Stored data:
-- Opening Marker --

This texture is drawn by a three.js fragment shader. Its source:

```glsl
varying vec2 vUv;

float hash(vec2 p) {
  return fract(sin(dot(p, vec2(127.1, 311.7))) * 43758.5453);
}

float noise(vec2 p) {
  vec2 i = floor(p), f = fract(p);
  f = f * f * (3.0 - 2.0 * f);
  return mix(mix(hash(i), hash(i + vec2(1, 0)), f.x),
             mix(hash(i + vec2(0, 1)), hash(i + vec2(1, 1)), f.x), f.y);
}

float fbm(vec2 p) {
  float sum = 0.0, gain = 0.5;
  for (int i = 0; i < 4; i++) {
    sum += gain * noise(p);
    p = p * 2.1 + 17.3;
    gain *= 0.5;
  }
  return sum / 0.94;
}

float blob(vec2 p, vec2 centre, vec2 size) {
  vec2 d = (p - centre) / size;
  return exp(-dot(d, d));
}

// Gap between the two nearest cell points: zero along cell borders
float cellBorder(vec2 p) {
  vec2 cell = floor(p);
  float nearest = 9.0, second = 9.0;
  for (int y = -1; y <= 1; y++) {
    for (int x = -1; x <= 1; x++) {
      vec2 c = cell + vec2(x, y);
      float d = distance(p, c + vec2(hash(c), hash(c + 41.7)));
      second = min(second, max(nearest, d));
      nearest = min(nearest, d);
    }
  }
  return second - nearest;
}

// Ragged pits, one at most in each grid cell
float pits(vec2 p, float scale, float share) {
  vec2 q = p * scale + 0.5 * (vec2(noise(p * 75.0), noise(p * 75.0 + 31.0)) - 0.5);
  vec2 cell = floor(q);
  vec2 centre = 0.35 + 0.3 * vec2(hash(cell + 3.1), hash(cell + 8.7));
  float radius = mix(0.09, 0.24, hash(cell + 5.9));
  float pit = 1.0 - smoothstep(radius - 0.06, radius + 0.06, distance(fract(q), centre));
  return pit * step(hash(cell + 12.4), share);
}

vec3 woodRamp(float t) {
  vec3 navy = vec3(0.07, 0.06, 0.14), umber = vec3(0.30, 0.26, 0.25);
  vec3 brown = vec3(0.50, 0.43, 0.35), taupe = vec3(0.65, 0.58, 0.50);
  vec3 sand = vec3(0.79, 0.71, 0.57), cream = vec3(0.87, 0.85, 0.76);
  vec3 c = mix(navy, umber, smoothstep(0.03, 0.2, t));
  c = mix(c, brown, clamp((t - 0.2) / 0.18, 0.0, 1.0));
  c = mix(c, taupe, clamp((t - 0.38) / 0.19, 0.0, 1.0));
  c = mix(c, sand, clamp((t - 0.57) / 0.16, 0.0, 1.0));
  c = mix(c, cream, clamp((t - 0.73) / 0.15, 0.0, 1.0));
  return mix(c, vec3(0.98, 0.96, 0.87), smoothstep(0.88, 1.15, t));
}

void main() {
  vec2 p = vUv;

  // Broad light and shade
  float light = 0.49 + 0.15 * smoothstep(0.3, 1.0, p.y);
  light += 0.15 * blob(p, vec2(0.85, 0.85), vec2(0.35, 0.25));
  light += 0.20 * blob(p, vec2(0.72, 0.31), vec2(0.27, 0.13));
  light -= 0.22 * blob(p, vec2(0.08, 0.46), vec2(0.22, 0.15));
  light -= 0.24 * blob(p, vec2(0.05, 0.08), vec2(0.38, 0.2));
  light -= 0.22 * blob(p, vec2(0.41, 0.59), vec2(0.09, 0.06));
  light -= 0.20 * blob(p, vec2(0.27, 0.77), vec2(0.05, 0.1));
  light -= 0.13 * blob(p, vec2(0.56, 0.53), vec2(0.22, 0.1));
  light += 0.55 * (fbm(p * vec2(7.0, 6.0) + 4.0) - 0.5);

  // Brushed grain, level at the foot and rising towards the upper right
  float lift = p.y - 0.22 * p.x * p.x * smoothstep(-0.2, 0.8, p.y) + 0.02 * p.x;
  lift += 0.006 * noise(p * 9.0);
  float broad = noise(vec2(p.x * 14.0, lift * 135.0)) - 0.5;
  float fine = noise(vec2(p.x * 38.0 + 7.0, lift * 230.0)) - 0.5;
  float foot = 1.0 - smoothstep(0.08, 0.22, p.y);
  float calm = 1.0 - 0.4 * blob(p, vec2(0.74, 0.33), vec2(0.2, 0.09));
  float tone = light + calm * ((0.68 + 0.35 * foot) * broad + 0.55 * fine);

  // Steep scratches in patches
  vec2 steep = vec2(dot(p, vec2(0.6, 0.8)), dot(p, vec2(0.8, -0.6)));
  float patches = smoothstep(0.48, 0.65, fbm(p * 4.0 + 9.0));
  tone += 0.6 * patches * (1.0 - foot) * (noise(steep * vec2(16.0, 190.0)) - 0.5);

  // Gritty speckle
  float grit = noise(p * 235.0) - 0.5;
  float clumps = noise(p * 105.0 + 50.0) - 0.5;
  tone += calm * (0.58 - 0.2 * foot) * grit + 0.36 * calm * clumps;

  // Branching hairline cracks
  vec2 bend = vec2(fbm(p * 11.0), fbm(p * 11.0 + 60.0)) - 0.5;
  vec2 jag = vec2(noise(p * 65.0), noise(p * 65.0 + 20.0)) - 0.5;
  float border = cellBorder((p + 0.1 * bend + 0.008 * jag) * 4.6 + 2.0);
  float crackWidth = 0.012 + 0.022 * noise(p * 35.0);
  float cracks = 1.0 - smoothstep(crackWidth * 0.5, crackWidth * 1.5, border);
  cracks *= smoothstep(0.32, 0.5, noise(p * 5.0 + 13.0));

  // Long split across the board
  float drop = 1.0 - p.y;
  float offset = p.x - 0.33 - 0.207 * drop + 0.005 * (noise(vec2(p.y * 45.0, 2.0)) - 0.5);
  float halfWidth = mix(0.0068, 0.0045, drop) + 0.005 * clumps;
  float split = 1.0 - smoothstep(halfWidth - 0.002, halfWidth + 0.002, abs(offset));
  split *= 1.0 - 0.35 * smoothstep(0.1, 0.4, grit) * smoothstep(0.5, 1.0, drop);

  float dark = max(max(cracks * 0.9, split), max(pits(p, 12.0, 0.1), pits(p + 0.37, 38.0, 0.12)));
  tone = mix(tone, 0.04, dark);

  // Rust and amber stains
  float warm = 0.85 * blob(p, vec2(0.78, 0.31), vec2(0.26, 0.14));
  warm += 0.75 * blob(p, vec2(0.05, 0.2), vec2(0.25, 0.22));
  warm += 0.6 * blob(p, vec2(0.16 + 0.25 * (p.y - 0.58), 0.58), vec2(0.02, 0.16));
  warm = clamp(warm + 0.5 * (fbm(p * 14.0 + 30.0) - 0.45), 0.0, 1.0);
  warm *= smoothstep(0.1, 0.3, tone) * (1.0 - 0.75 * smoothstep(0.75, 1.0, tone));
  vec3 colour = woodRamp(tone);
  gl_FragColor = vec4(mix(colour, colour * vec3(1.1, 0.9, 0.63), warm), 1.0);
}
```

-- Closing Marker --

PROBLEM TO SOLVE:
Copy out each line of the data that includes the string "nearest".

ANSWER SECTION:
// Gap between the two nearest cell points: zero along cell borders
  float nearest = 9.0, second = 9.0;
      second = min(second, max(nearest, d));
      nearest = min(nearest, d);
  return second - nearest;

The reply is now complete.